Patient Information Leaflet - Catheter Angiography
This information leaflet tells you about the procedure. Please read it carefully and ask your surgeon if you have any questions or concerns. Please also discuss with your surgeon about alternative investigations and treatment options available.
What is a catheter angiogram?
It is an invasive procedure which uses a special narrow plastic tube called a catheter introduced into the artery usually in the groin and occasionally through the arm. A dye is then injected through this catheter to visualize the blood vessels. The catheter can be steered into various parts of the body via the arteries to get detailed information of narrowing or blocks in the arteries. In-addition, special catheters equipped with balloons at the tip are able to open up narrowed arteries and sometimes a stent maybe be placed inside the artery to keep the narrowed arteries widely open.
Do I have to be starved for the procedure?
Angiogram is generally performed under a local anaesthetic as a day case procedure. You are not allowed to eat for 6 hours prior to the investigation but allowed to drink fluids until 2 hours before the procedure.
Can I take all my regular medications before an angiography?
Please discuss this with Dr Mylankal as some medications especially those used in diabetes can interact with the dye (contrast) used in angiography. In-addition, medications that are used to keep the blood thin can also cause bruising in the groin.
What will happen during the treatment?
You will be taken into the operating theatre and will be greeted by our team. Your name and procedure will be checked and you will be asked about allergies.

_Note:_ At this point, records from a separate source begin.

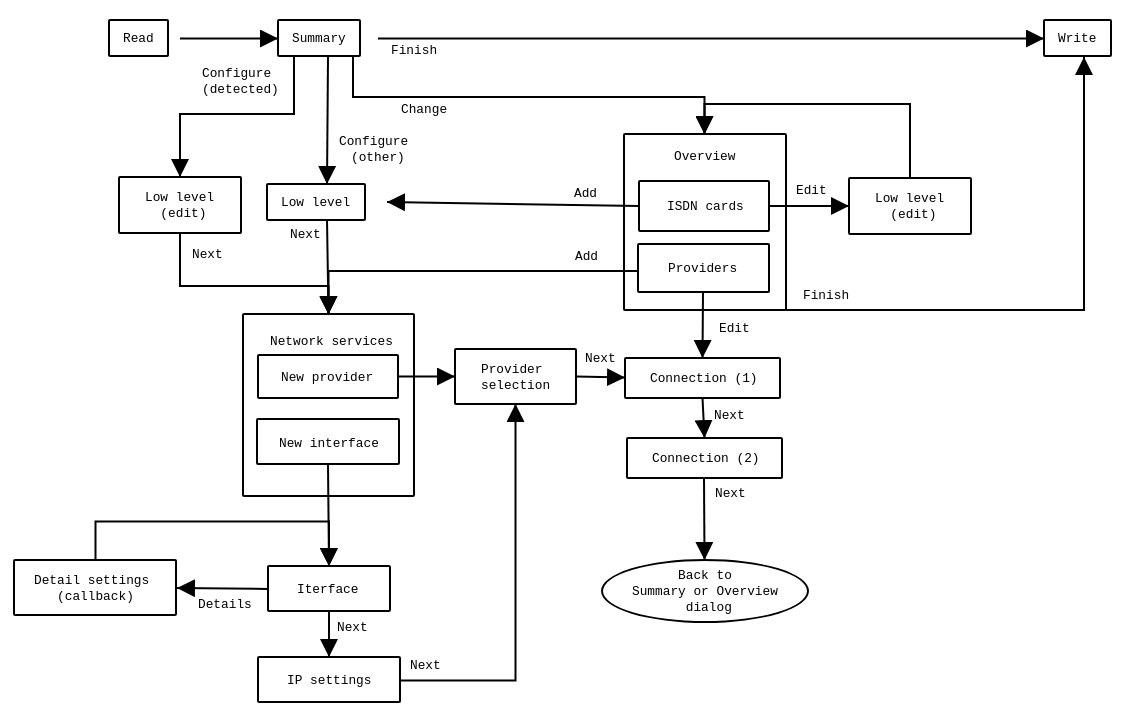
<!DOCTYPE html>
<html lang="en">
<head>
<meta charset="utf-8">
<title>ISDN dialog flow</title>
<style>
:root { --ink: #000; --paper: #fff; }
* { box-sizing: border-box; margin: 0; }
html, body { width: 1124px; height: 724px; overflow: hidden; background: var(--paper); }
.flow {
  position: relative; width: 1124px; height: 724px; overflow: hidden;
  color: var(--ink);
  font: 12.8px/16px "Liberation Mono", monospace;
  white-space: pre;
}
.node, .group, .label, .edges { position: absolute; left: var(--x); top: var(--y); }
.node, .group, .step { width: var(--w); height: var(--h); border: 2px solid var(--ink); border-radius: 2px; }
.node, .step { display: flex; align-items: center; padding: 2px 0 0 var(--inset); }
.terminal { border-radius: 50%; padding-top: 1px; }
.group { display: flex; flex-direction: column; align-items: flex-start; }
.group h2 { font: inherit; }
.overview { padding: 14px 0 0 12px; }
.overview h2 { margin: 0 0 15px 37px; }
.overview .cards { margin: 0 0 11px 1px; }
.services { padding: 19px 0 0 12px; }
.services h2 { margin: 0 0 4px 14px; }
.services .provider { margin: 0 0 19px 1px; }
.services .interface { padding-top: 4px; }
.indent { padding-left: 12px; }
.edges { left: 0; top: 0; }
.edges g { fill: none; stroke: var(--ink); stroke-width: 2; }
</style>
</head>
<body>
<main class="flow">
  <div class="node" style="--x:108px;--y:19px;--w:61px;--h:38px;--inset:13px">Read</div>
  <div class="node" style="--x:277px;--y:19px;--w:84px;--h:38px;--inset:13px">Summary</div>
  <div class="node" style="--x:1043px;--y:19px;--w:69px;--h:38px;--inset:13px">Write</div>
  <div class="node" style="--x:118px;--y:176px;--w:124px;--h:58px;--inset:25px">Low level
  (edit)</div>
  <div class="node" style="--x:266px;--y:183px;--w:100px;--h:38px;--inset:13px">Low level</div>
  <div class="node" style="--x:848px;--y:177px;--w:124px;--h:58px;--inset:25px">Low level
  (edit)</div>

  <section class="group overview" style="--x:623px;--y:133px;--w:164px;--h:178px"><h2>Overview</h2><div class="step cards" style="--w:132px;--h:52px;--inset:27px">ISDN cards</div><div class="step" style="--w:133px;--h:50px;--inset:29px">Providers</div></section>

  <section class="group services" style="--x:242px;--y:313px;--w:173px;--h:184px"><h2>Network services</h2><div class="step provider" style="--w:142px;--h:45px;--inset:22px">New provider</div><div class="step interface" style="--w:144px;--h:47px;--inset:21px">New interface</div></section>

  <div class="node" style="--x:454px;--y:348px;--w:123px;--h:57px;--inset:25px">Provider
selection</div>
  <div class="node" style="--x:624px;--y:357px;--w:157px;--h:42px;--inset:24px">Connection (1)</div>
  <div class="node" style="--x:626px;--y:437px;--w:157px;--h:42px;--inset:24px">Connection (2)</div>
  <div class="node" style="--x:13px;--y:559px;--w:164px;--h:57px;--inset:19px">Detail settings
   (callback)</div>
  <div class="node" style="--x:267px;--y:565px;--w:124px;--h:47px;--inset:28px">Iterface</div>
  <div class="node" style="--x:257px;--y:656px;--w:144px;--h:47px;--inset:28px">IP settings</div>
  <div class="node terminal" style="--x:601px;--y:559px;--w:208px;--h:64px;--inset:29px">      Back to
Summary or Overview
       dialog</div>

  <svg class="edges" width="1124" height="724" viewBox="0 0 1124 724" aria-hidden="true">
    <defs>
      <marker id="arrow" markerUnits="userSpaceOnUse" markerWidth="18" markerHeight="18" refX="18" refY="9" orient="auto">
        <polygon points="0,0 18,9 0,18" fill="#000"/>
      </marker>
    </defs>
    <g marker-end="url(#arrow)">
      <path d="M180 38.5H278"/>
      <path d="M378 38.5H1044"/>
      <path d="M294 57V114H180V177"/>
      <path d="M328 57L327 184"/>
      <path d="M353 57V97H704.5V134"/>
      <path d="M910 178V104H704.5V134"/>
      <path d="M639 206L387 202"/>
      <path d="M769 206H849"/>
      <path d="M638 268V271H328.5V314"/>
      <path d="M327 220L328.5 314"/>
      <path d="M180 233V286H328.5V314"/>
      <path d="M786 310H1084V57"/>
      <path d="M703 292L702.5 358"/>
      <path d="M398 376.5H455"/>
      <path d="M576 376.5L625 377.5"/>
      <path d="M702.5 398L704.5 438"/>
      <path d="M704 478L704.5 560"/>
      <path d="M328 464L329 566"/>
      <path d="M95.5 560V521.5H329V566"/>
      <path d="M268 589L177 588"/>
      <path d="M329 611V657"/>
      <path d="M400 680.5H515.5V404"/>
    </g>
  </svg>

  <span class="label" style="--x:391px;--y:43px">Finish</span>
  <span class="label" style="--x:202px;--y:66px">Configure
(detected)</span>
  <span class="label" style="--x:401px;--y:102px">Change</span>
  <span class="label" style="--x:339px;--y:134px">Configure
<span class="indent">(other)</span></span>
  <span class="label" style="--x:574px;--y:186px">Add</span>
  <span class="label" style="--x:796px;--y:183px">Edit</span>
  <span class="label" style="--x:290px;--y:227px">Next</span>
  <span class="label" style="--x:192px;--y:247px">Next</span>
  <span class="label" style="--x:575px;--y:249px">Add</span>
  <span class="label" style="--x:803px;--y:288px">Finish</span>
  <span class="label" style="--x:719px;--y:321px">Edit</span>
  <span class="label" style="--x:585px;--y:351px">Next</span>
  <span class="label" style="--x:714px;--y:408px">Next</span>
  <span class="label" style="--x:715px;--y:486px">Next</span>
  <span class="label" style="--x:198px;--y:597px">Details</span>
  <span class="label" style="--x:337px;--y:620px">Next</span>
  <span class="label" style="--x:410px;--y:658px">Next</span>
</main>
</body>
</html>
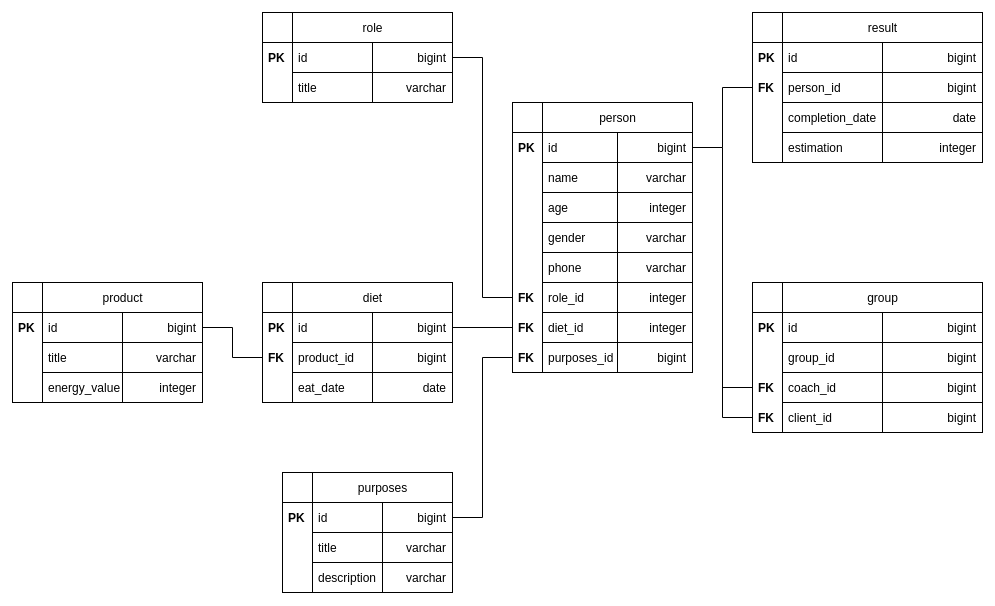
<!DOCTYPE html>
<html lang="en">
<head>
<meta charset="utf-8">
<title>Database schema</title>
<style>
:root {
  --paper: #ffffff;
  --ink: #000000;
  --row: 30px;
  --key: 30px;
}
* { box-sizing: border-box; margin: 0; padding: 0; }
body { background: var(--paper); overflow: hidden; }
.diagram {
  position: relative;
  width: 995px;
  height: 606px;
  overflow: hidden;
  background: var(--paper);
  color: var(--ink);
  font: 12px/14px "Liberation Sans", Helvetica, Arial, sans-serif;
}
.relations { position: absolute; inset: 0; fill: none; stroke: var(--ink); stroke-width: 1; }

.entity {
  position: absolute;
  display: grid;
  grid-template-columns: var(--key) var(--column) var(--column);
  grid-auto-rows: var(--row);
  border: solid var(--ink);
  border-width: 1px 0 0 1px;
  background: var(--paper);
}
.entity > * {
  display: flex;
  align-items: center;
  border: solid var(--ink);
  border-width: 0 1px 1px 0;
  padding: 0 5px;
  white-space: nowrap;
}
.entity h2 { grid-column: 2 / 4; justify-content: center; font: inherit; }
.entity .key { border-bottom-width: 0; font-weight: bold; }
.entity .corner, .entity .key:nth-last-child(3) { border-bottom-width: 1px; }
.entity .type { justify-content: flex-end; padding-right: 6px; }

.role { left: 262px; top: 12px; --column: 80px; }
.product { left: 12px; top: 282px; --column: 80px; }
.diet { left: 262px; top: 282px; --column: 80px; }
.purposes { left: 282px; top: 472px; --column: 70px; }
.person { left: 512px; top: 102px; --column: 75px; }
.result { left: 752px; top: 12px; --column: 100px; }
.group { left: 752px; top: 282px; --column: 100px; }
</style>
</head>
<body>
<main class="diagram">
  <svg class="relations" width="995" height="606" viewBox="0 0 995 606" aria-hidden="true">
    <g transform="translate(.5 .5)">
      <path id="role-person" d="M452 57H482V297H512"/>
      <path id="product-diet" d="M202 327H232V357H262"/>
      <path id="diet-person" d="M452 327H512"/>
      <path id="purposes-person" d="M452 517H482V357H512"/>
      <path id="person-result" d="M692 147H722V87H752"/>
      <path id="person-group" d="M722 147V417H752M722 387H752"/>
    </g>
  </svg>

  <section class="entity role">
    <span class="corner"></span><h2>role</h2>
    <b class="key">PK</b><span>id</span><span class="type">bigint</span>
    <b class="key"></b><span>title</span><span class="type">varchar</span>
  </section>

  <section class="entity product">
    <span class="corner"></span><h2>product</h2>
    <b class="key">PK</b><span>id</span><span class="type">bigint</span>
    <b class="key"></b><span>title</span><span class="type">varchar</span>
    <b class="key"></b><span>energy_value</span><span class="type">integer</span>
  </section>

  <section class="entity diet">
    <span class="corner"></span><h2>diet</h2>
    <b class="key">PK</b><span>id</span><span class="type">bigint</span>
    <b class="key">FK</b><span>product_id</span><span class="type">bigint</span>
    <b class="key"></b><span>eat_date</span><span class="type">date</span>
  </section>

  <section class="entity purposes">
    <span class="corner"></span><h2>purposes</h2>
    <b class="key">PK</b><span>id</span><span class="type">bigint</span>
    <b class="key"></b><span>title</span><span class="type">varchar</span>
    <b class="key"></b><span>description</span><span class="type">varchar</span>
  </section>

  <section class="entity person">
    <span class="corner"></span><h2>person</h2>
    <b class="key">PK</b><span>id</span><span class="type">bigint</span>
    <b class="key"></b><span>name</span><span class="type">varchar</span>
    <b class="key"></b><span>age</span><span class="type">integer</span>
    <b class="key"></b><span>gender</span><span class="type">varchar</span>
    <b class="key"></b><span>phone</span><span class="type">varchar</span>
    <b class="key">FK</b><span>role_id</span><span class="type">integer</span>
    <b class="key">FK</b><span>diet_id</span><span class="type">integer</span>
    <b class="key">FK</b><span>purposes_id</span><span class="type">bigint</span>
  </section>

  <section class="entity result">
    <span class="corner"></span><h2>result</h2>
    <b class="key">PK</b><span>id</span><span class="type">bigint</span>
    <b class="key">FK</b><span>person_id</span><span class="type">bigint</span>
    <b class="key"></b><span>completion_date</span><span class="type">date</span>
    <b class="key"></b><span>estimation</span><span class="type">integer</span>
  </section>

  <section class="entity group">
    <span class="corner"></span><h2>group</h2>
    <b class="key">PK</b><span>id</span><span class="type">bigint</span>
    <b class="key"></b><span>group_id</span><span class="type">bigint</span>
    <b class="key">FK</b><span>coach_id</span><span class="type">bigint</span>
    <b class="key">FK</b><span>client_id</span><span class="type">bigint</span>
  </section>
</main>
</body>
</html>
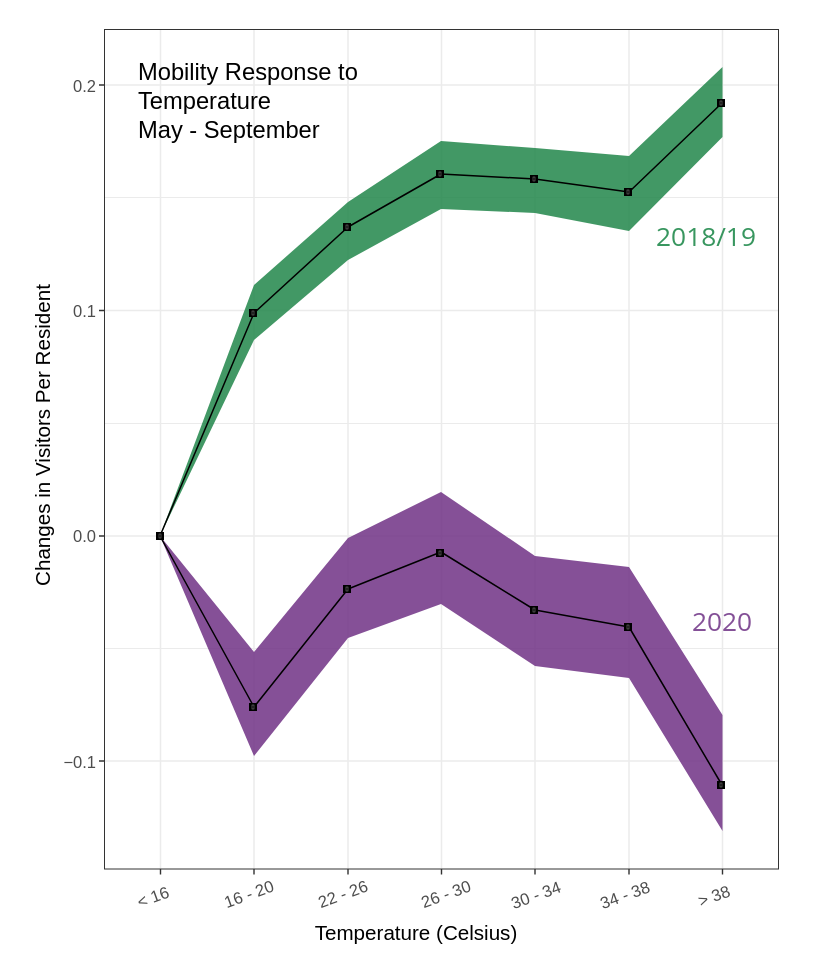
<!DOCTYPE html>
<html lang="en">
<head>
<meta charset="utf-8">
<title>Mobility Response to Temperature</title>
<style>
:root {
  --paper: #fff;
  --ink: #000;
  --tick-text: #4d4d4d;
  --axis: #333;
  --grid: #ebebeb;
  --green: #21874b;
  --green-label: #38965f;
  --purple: #703285;
  --purple-label: #845097;
}
* { box-sizing: border-box; margin: 0; padding: 0; }
html, body { width: 834px; height: 959px; overflow: hidden; background: var(--paper); }
.chart {
  position: relative;
  width: 834px;
  height: 959px;
  overflow: hidden;
  background: var(--paper);
  color: var(--ink);
  font-family: "Liberation Sans", Arial, sans-serif;
}
.plot { position: absolute; inset: 0; display: block; }
.grid { stroke: var(--grid); stroke-width: 1.5; }
.grid .minor { stroke-width: 1; }
.ticks { stroke: var(--axis); stroke-width: 1.4; }
.frame { fill: none; stroke: var(--axis); stroke-width: 1; }
.band { fill-opacity: .85; }
.band-green { fill: var(--green); }
.band-purple { fill: var(--purple); }
.trend { fill: none; stroke: var(--ink); stroke-width: 1.5; stroke-linejoin: round; }
.chart-title {
  position: absolute;
  left: 138px;
  top: 58px;
  font-size: 23.7px;
  font-weight: 400;
  line-height: 29px;
  white-space: nowrap;
}
.label { position: absolute; white-space: nowrap; line-height: 1; transform: translate(-50%, -50%); }
.axis-title { font-size: 20.6px; }
.x-title { left: 416px; top: 933px; }
.y-title { left: 43px; top: 435px; transform: translate(-50%, -50%) rotate(-90deg); }
.y-tick, .x-tick { color: var(--tick-text); font-size: 16.5px; }
.y-tick { right: 738px; transform: translateY(-50%); }
.x-tick { transform: translate(-50%, -50%) rotate(-20deg); }
.series { font-family: "Open Sans", "Noto Sans", sans-serif; font-size: 26.3px; }
.series-green { left: 706px; top: 236px; color: var(--green-label); }
.series-purple { left: 722px; top: 621px; color: var(--purple-label); }
</style>
</head>
<body>
<main class="chart">
  <svg class="plot" width="834" height="959" viewBox="0 0 834 959" role="img" aria-label="Line chart of changes in visitors per resident by temperature, 2018/19 and 2020">
    <defs>
      <g id="marker">
        <rect x="-4" y="-4" width="8" height="8"/>
        <rect x="-1" y="-2" width="2" height="4" fill="none" stroke="#777" stroke-width=".6"/>
      </g>
    </defs>
    <g class="grid">
      <path class="minor" d="M105 197.5H778M105 423.5H778M105 648.5H778"/>
      <path d="M105 85H778M105 310.5H778M105 536H778M105 761H778"/>
      <path d="M160.500 30V869M254 30V869M348 30V869M441.500 30V869M535 30V869M629 30V869M722.500 30V869"/>
    </g>
    <polygon class="band band-green" points="160,536 254,285 348,202 441,141 535,148 629,156 722.5,67 722.5,137 629,231 535,213 441,209 348,260 254,340"/>
    <polygon class="band band-purple" points="160,536 254,652 348,538 441,492 535,556 629,567 722.5,715 722.5,831 629,678 535,666 441,604 348,638 254,756"/>
    <polyline class="trend" points="160,536 254,313 348,227 441,174 535,179 629,192 722,103"/>
    <polyline class="trend" points="160,536 254,707 348,589 441,552 535,610 629,627 722,785"/>
    <g class="markers">
      <use href="#marker" x="160" y="536"/>
      <use href="#marker" x="253" y="313"/>
      <use href="#marker" x="347" y="227"/>
      <use href="#marker" x="440" y="174"/>
      <use href="#marker" x="534" y="179"/>
      <use href="#marker" x="628" y="192"/>
      <use href="#marker" x="721" y="103"/>
      <use href="#marker" x="253" y="707"/>
      <use href="#marker" x="347" y="589"/>
      <use href="#marker" x="440" y="553"/>
      <use href="#marker" x="534" y="610"/>
      <use href="#marker" x="628" y="627"/>
      <use href="#marker" x="721" y="785"/>
    </g>
    <rect class="frame" x="104.500" y="29.500" width="674" height="839.500"/>
    <path class="ticks" d="M99 85H104M99 310.5H104M99 536H104M99 761H104M160.500 869V874.500M254 869V874.500M348 869V874.500M441.500 869V874.500M535 869V874.500M629 869V874.500M722.500 869V874.500"/>
  </svg>

  <h1 class="chart-title">Mobility Response to<br>Temperature<br>May - September</h1>

  <div class="label series series-green">2018/19</div>
  <div class="label series series-purple">2020</div>

  <div class="label axis-title y-title">Changes in Visitors Per Resident</div>
  <div class="label y-tick" style="top:86px">0.2</div>
  <div class="label y-tick" style="top:311px">0.1</div>
  <div class="label y-tick" style="top:536px">0.0</div>
  <div class="label y-tick" style="top:762px">−0.1</div>

  <div class="label x-tick" style="left:153px;top:897px">&lt; 16</div>
  <div class="label x-tick" style="left:249px;top:894px">16 - 20</div>
  <div class="label x-tick" style="left:343px;top:894px">22 - 26</div>
  <div class="label x-tick" style="left:446px;top:894px">26 - 30</div>
  <div class="label x-tick" style="left:536px;top:895px">30 - 34</div>
  <div class="label x-tick" style="left:625px;top:895px">34 - 38</div>
  <div class="label x-tick" style="left:714px;top:896px">&gt; 38</div>
  <div class="label axis-title x-title">Temperature (Celsius)</div>
</main>
</body>
</html>
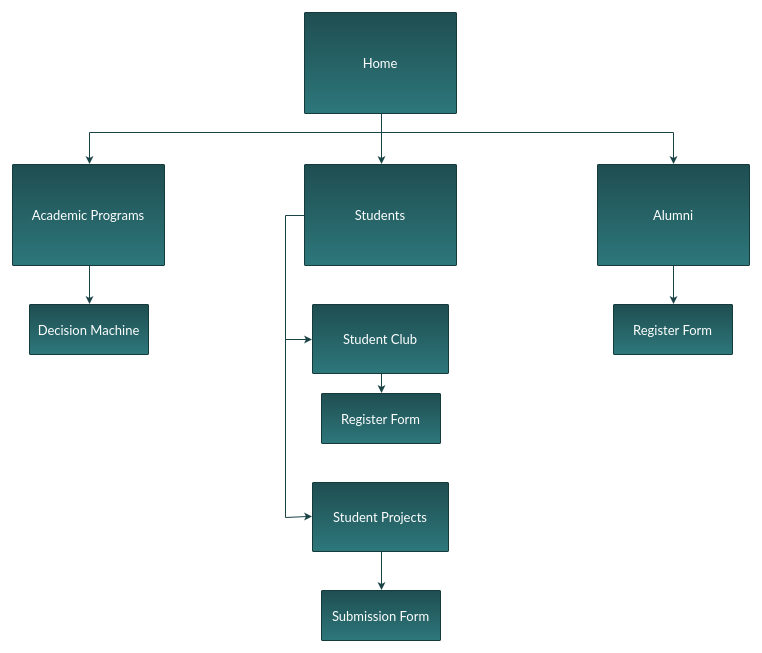
<!DOCTYPE html>
<html lang="en">
<head>
<meta charset="utf-8">
<title>Site map</title>
<style>
:root {
  --node-top: #1f4e51;
  --node-bottom: #2d777b;
  --node-border: #143a3c;
  --connector: #1a4346;
  --label: #ffffff;
  --page: #ffffff;
}
* { box-sizing: border-box; }
html, body { margin: 0; background: var(--page); overflow: hidden; }
.sitemap {
  position: relative;
  width: 762px;
  height: 653px;
  overflow: hidden;
  background: var(--page);
  font: 13px/16px Lato, "Open Sans", sans-serif;
}
.connectors { position: absolute; inset: 0; display: block; }
.connectors .lines { fill: none; stroke: var(--connector); stroke-width: 1; }
.connectors .arrows { fill: var(--connector); }
.node {
  position: absolute;
  display: flex;
  align-items: center;
  justify-content: center;
  padding-right: 1px;
  border: 1px solid var(--node-border);
  border-radius: 1px;
  background: linear-gradient(var(--node-top), var(--node-bottom));
  color: var(--label);
  white-space: nowrap;
}
.page { width: 153px; height: 102px; }
.section { width: 137px; height: 70px; left: 312px; }
.form { width: 120px; height: 51px; }
.home { left: 304px; top: 12px; }
.programs { left: 12px; top: 164px; }
.students { left: 304px; top: 164px; }
.alumni { left: 597px; top: 164px; }
.decision { left: 29px; top: 304px; }
.club { top: 304px; }
.club-register { left: 321px; top: 393px; }
.projects { top: 482px; }
.submission { left: 321px; top: 590px; }
.alumni-register { left: 613px; top: 304px; }
</style>
</head>
<body>
<main class="sitemap">
  <svg class="connectors" width="762" height="653" viewBox="0 0 762 653" aria-hidden="true">
    <defs>
      <path id="arrow" d="M0 0L-4 -8L0 -6L4 -8Z"/>
    </defs>
    <g class="lines">
      <path d="M381.5 114V160"/>
      <path d="M89.5 160V132.5H673.5V160"/>
      <path d="M89.5 266V300"/>
      <path d="M673.5 266V300"/>
      <path d="M304 215.5H285.5V517.5L308 516.5"/>
      <path d="M285.5 339.5H308"/>
      <path d="M381.5 374V389"/>
      <path d="M381.5 552V586"/>
    </g>
    <g class="arrows">
      <use href="#arrow" x="89.5" y="164"/>
      <use href="#arrow" x="381.5" y="164"/>
      <use href="#arrow" x="673.5" y="164"/>
      <use href="#arrow" x="89.5" y="304"/>
      <use href="#arrow" x="673.5" y="304"/>
      <use href="#arrow" x="381.5" y="393"/>
      <use href="#arrow" x="381.5" y="590"/>
      <use href="#arrow" transform="translate(312 339.5) rotate(-90)"/>
      <use href="#arrow" transform="translate(312 516.5) rotate(-90)"/>
    </g>
  </svg>
  <div class="node page home">Home</div>
  <div class="node page programs">Academic Programs</div>
  <div class="node form decision">Decision Machine</div>
  <div class="node page students">Students</div>
  <div class="node section club">Student Club</div>
  <div class="node form club-register">Register Form</div>
  <div class="node section projects">Student Projects</div>
  <div class="node form submission">Submission Form</div>
  <div class="node page alumni">Alumni</div>
  <div class="node form alumni-register">Register Form</div>
</main>
</body>
</html>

You will be laid flat on the angiography table and after cleaning the groin with an antiseptic solution, a local anaesthetic injection is given in the groin to numb the skin. Following this, a small half cm incision is made in the skin. With the help of an ultrasound machine for accurate visualisation, the groin artery is punctured through this incision with a needle. A catheter is introduced through this puncture hole and images of the arteries are captured by injecting the dye. After reviewing the images immediately and if felt appropriate, Dr Mylankal will then proceed to treat the artery.
At the end, the small puncture hole made in the artery to carry out the procedure is sealed by applying manual pressure over the groin for 15minutes. Alternatively, you may have a stapling metal clip called Starclose to seal the puncture hole. You will be provided with an information card regarding this device. The half cm skin incision is then closed with a wound closure strip (Steristrip) and a small dressing.
When can you expect to go home after an angiography?
Most patients are discharged home on the same day as the procedure. However, you are not allowed to drive home yourself and please ensure that you are accompanied by a friend or relative to take you home. Sometimes, Dr Mylankal may advice you to stay overnight for extra monitoring.
How do I take care of the wound?
Prior to discharge, nurses will ensure that you are familiar with the appearance of the groin wound and how to apply pressure in the wound with your fingers. This is important as you will then be aware of changes to the groin wound, once you are back at home. Please rest on the day of the procedure and whilst coughing or sneezing make sure that you support the groin puncture site with your fingers. The dressing over the groin wound can be removed after 48hours.
If you notice bleeding over the dressings or increased swelling in the groin wound, it is important to lie down and apply pressure over the wound with your fingers for 15 minutes. It is also important to immediately call Dr Mylankal or the hospital for further advice.
Should I be drinking plenty of fluids after the procedure?
You are encouraged to drink plenty of fluids following the procedure to rehydrate yourself and the fluid helps to flush out the dye used during the angiogram.
Are there any restrictions after the procedure?
Avoid heavy lifting and straining for 72hours after the procedure.
Can I drive?
Please do not drive for 24hours after the procedure.
Please do not hesitate to contact Dr Mylankal’s rooms or the hospital if you have any queries or concerns.